Write the records out once more. Leave each line exactly as given.

>>>

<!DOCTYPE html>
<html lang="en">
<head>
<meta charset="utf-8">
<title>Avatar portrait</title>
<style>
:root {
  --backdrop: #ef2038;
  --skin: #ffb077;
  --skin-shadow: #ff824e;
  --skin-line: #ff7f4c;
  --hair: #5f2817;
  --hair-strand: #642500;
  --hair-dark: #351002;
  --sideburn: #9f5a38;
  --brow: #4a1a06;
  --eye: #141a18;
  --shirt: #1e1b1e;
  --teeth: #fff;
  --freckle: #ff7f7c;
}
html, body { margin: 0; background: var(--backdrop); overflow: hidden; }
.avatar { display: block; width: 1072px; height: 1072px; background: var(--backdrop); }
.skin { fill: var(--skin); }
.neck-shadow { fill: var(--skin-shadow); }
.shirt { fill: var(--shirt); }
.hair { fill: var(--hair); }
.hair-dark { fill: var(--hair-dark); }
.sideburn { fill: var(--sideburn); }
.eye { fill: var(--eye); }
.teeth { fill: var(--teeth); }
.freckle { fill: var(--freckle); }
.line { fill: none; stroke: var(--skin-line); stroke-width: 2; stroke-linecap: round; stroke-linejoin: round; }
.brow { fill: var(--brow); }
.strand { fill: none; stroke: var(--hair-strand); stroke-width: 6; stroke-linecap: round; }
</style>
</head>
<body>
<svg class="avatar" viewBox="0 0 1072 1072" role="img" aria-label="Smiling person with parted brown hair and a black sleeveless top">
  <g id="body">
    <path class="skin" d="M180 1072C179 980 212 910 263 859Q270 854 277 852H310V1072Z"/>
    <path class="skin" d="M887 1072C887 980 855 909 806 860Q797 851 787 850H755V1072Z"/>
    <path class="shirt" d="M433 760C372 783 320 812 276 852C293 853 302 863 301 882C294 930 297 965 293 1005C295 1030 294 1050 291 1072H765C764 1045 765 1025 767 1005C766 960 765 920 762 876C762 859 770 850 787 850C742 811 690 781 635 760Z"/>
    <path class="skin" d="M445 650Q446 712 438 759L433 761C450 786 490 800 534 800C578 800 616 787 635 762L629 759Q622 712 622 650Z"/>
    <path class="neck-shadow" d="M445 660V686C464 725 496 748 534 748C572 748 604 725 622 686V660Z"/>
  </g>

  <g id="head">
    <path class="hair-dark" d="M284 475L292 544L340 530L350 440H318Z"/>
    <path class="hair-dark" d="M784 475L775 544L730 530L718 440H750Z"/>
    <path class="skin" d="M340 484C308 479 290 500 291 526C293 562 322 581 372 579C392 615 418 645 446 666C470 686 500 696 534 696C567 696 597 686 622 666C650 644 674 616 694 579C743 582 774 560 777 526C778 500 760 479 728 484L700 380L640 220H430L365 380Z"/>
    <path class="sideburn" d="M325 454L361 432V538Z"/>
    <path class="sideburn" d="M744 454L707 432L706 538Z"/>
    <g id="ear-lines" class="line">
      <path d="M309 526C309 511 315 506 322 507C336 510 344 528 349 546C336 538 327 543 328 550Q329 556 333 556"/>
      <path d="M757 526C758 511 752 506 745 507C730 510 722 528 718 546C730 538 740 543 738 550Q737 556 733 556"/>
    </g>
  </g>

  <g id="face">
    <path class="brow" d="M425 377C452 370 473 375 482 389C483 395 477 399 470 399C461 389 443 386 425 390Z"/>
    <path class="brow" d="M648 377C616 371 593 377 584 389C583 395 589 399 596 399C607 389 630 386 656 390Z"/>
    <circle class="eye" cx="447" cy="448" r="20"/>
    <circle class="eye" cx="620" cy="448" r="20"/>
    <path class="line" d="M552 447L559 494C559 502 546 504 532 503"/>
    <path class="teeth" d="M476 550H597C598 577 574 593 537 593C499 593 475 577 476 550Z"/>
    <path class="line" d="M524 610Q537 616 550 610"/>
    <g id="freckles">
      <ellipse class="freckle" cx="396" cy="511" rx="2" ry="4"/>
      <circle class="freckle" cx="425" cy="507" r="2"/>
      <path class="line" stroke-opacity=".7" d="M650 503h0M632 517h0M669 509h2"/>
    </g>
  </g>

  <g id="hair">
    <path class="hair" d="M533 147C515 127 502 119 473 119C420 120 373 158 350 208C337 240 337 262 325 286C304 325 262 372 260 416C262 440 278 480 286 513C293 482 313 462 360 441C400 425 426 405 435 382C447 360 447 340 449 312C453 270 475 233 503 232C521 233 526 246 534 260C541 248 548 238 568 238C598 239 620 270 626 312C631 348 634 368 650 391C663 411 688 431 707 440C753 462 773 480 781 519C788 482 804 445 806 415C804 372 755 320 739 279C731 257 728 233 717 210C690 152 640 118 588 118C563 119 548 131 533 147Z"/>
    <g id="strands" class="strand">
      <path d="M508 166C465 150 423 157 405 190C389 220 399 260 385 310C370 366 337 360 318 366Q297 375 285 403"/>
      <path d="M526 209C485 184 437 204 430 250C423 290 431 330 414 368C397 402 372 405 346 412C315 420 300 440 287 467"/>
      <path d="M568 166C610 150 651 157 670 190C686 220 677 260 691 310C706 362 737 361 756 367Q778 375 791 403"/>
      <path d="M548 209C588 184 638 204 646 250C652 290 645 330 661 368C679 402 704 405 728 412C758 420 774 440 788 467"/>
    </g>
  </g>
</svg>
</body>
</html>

<<<

Answer to the problem:
<!DOCTYPE html>
<html lang="en">
<head>
<meta charset="utf-8">
<title>Avatar portrait</title>
<style>
:root {
  --backdrop: #ef2038;
  --skin: #ffb077;
  --skin-shadow: #ff824e;
  --skin-line: #ff7f4c;
  --hair: #5f2817;
  --hair-strand: #642500;
  --hair-dark: #351002;
  --sideburn: #9f5a38;
  --brow: #4a1a06;
  --eye: #141a18;
  --shirt: #1e1b1e;
  --teeth: #fff;
  --freckle: #ff7f7c;
}
html, body { margin: 0; background: var(--backdrop); overflow: hidden; }
.avatar { display: block; width: 1072px; height: 1072px; background: var(--backdrop); }
.skin { fill: var(--skin); }
.neck-shadow { fill: var(--skin-shadow); }
.shirt { fill: var(--shirt); }
.hair { fill: var(--hair); }
.hair-dark { fill: var(--hair-dark); }
.sideburn { fill: var(--sideburn); }
.eye { fill: var(--eye); }
.teeth { fill: var(--teeth); }
.freckle { fill: var(--freckle); }
.line { fill: none; stroke: var(--skin-line); stroke-width: 2; stroke-linecap: round; stroke-linejoin: round; }
.brow { fill: var(--brow); }
.strand { fill: none; stroke: var(--hair-strand); stroke-width: 6; stroke-linecap: round; }
</style>
</head>
<body>
<svg class="avatar" viewBox="0 0 1072 1072" role="img" aria-label="Smiling person with parted brown hair and a black sleeveless top">
  <g id="body">
    <path class="skin" d="M180 1072C179 980 212 910 263 859Q270 854 277 852H310V1072Z"/>
    <path class="skin" d="M887 1072C887 980 855 909 806 860Q797 851 787 850H755V1072Z"/>
    <path class="shirt" d="M433 760C372 783 320 812 276 852C293 853 302 863 301 882C294 930 297 965 293 1005C295 1030 294 1050 291 1072H765C764 1045 765 1025 767 1005C766 960 765 920 762 876C762 859 770 850 787 850C742 811 690 781 635 760Z"/>
    <path class="skin" d="M445 650Q446 712 438 759L433 761C450 786 490 800 534 800C578 800 616 787 635 762L629 759Q622 712 622 650Z"/>
    <path class="neck-shadow" d="M445 660V686C464 725 496 748 534 748C572 748 604 725 622 686V660Z"/>
  </g>

  <g id="head">
    <path class="hair-dark" d="M284 475L292 544L340 530L350 440H318Z"/>
    <path class="hair-dark" d="M784 475L775 544L730 530L718 440H750Z"/>
    <path class="skin" d="M340 484C308 479 290 500 291 526C293 562 322 581 372 579C392 615 418 645 446 666C470 686 500 696 534 696C567 696 597 686 622 666C650 644 674 616 694 579C743 582 774 560 777 526C778 500 760 479 728 484L700 380L640 220H430L365 380Z"/>
    <path class="sideburn" d="M325 454L361 432V538Z"/>
    <path class="sideburn" d="M744 454L707 432L706 538Z"/>
    <g id="ear-lines" class="line">
      <path d="M309 526C309 511 315 506 322 507C336 510 344 528 349 546C336 538 327 543 328 550Q329 556 333 556"/>
      <path d="M757 526C758 511 752 506 745 507C730 510 722 528 718 546C730 538 740 543 738 550Q737 556 733 556"/>
    </g>
  </g>

  <g id="face">
    <path class="brow" d="M425 377C452 370 473 375 482 389C483 395 477 399 470 399C461 389 443 386 425 390Z"/>
    <path class="brow" d="M648 377C616 371 593 377 584 389C583 395 589 399 596 399C607 389 630 386 656 390Z"/>
    <circle class="eye" cx="447" cy="448" r="20"/>
    <circle class="eye" cx="620" cy="448" r="20"/>
    <path class="line" d="M552 447L559 494C559 502 546 504 532 503"/>
    <path class="teeth" d="M476 550H597C598 577 574 593 537 593C499 593 475 577 476 550Z"/>
    <path class="line" d="M524 610Q537 616 550 610"/>
    <g id="freckles">
      <ellipse class="freckle" cx="396" cy="511" rx="2" ry="4"/>
      <circle class="freckle" cx="425" cy="507" r="2"/>
      <path class="line" stroke-opacity=".7" d="M650 503h0M632 517h0M669 509h2"/>
    </g>
  </g>

  <g id="hair">
    <path class="hair" d="M533 147C515 127 502 119 473 119C420 120 373 158 350 208C337 240 337 262 325 286C304 325 262 372 260 416C262 440 278 480 286 513C293 482 313 462 360 441C400 425 426 405 435 382C447 360 447 340 449 312C453 270 475 233 503 232C521 233 526 246 534 260C541 248 548 238 568 238C598 239 620 270 626 312C631 348 634 368 650 391C663 411 688 431 707 440C753 462 773 480 781 519C788 482 804 445 806 415C804 372 755 320 739 279C731 257 728 233 717 210C690 152 640 118 588 118C563 119 548 131 533 147Z"/>
    <g id="strands" class="strand">
      <path d="M508 166C465 150 423 157 405 190C389 220 399 260 385 310C370 366 337 360 318 366Q297 375 285 403"/>
      <path d="M526 209C485 184 437 204 430 250C423 290 431 330 414 368C397 402 372 405 346 412C315 420 300 440 287 467"/>
      <path d="M568 166C610 150 651 157 670 190C686 220 677 260 691 310C706 362 737 361 756 367Q778 375 791 403"/>
      <path d="M548 209C588 184 638 204 646 250C652 290 645 330 661 368C679 402 704 405 728 412C758 420 774 440 788 467"/>
    </g>
  </g>
</svg>
</body>
</html>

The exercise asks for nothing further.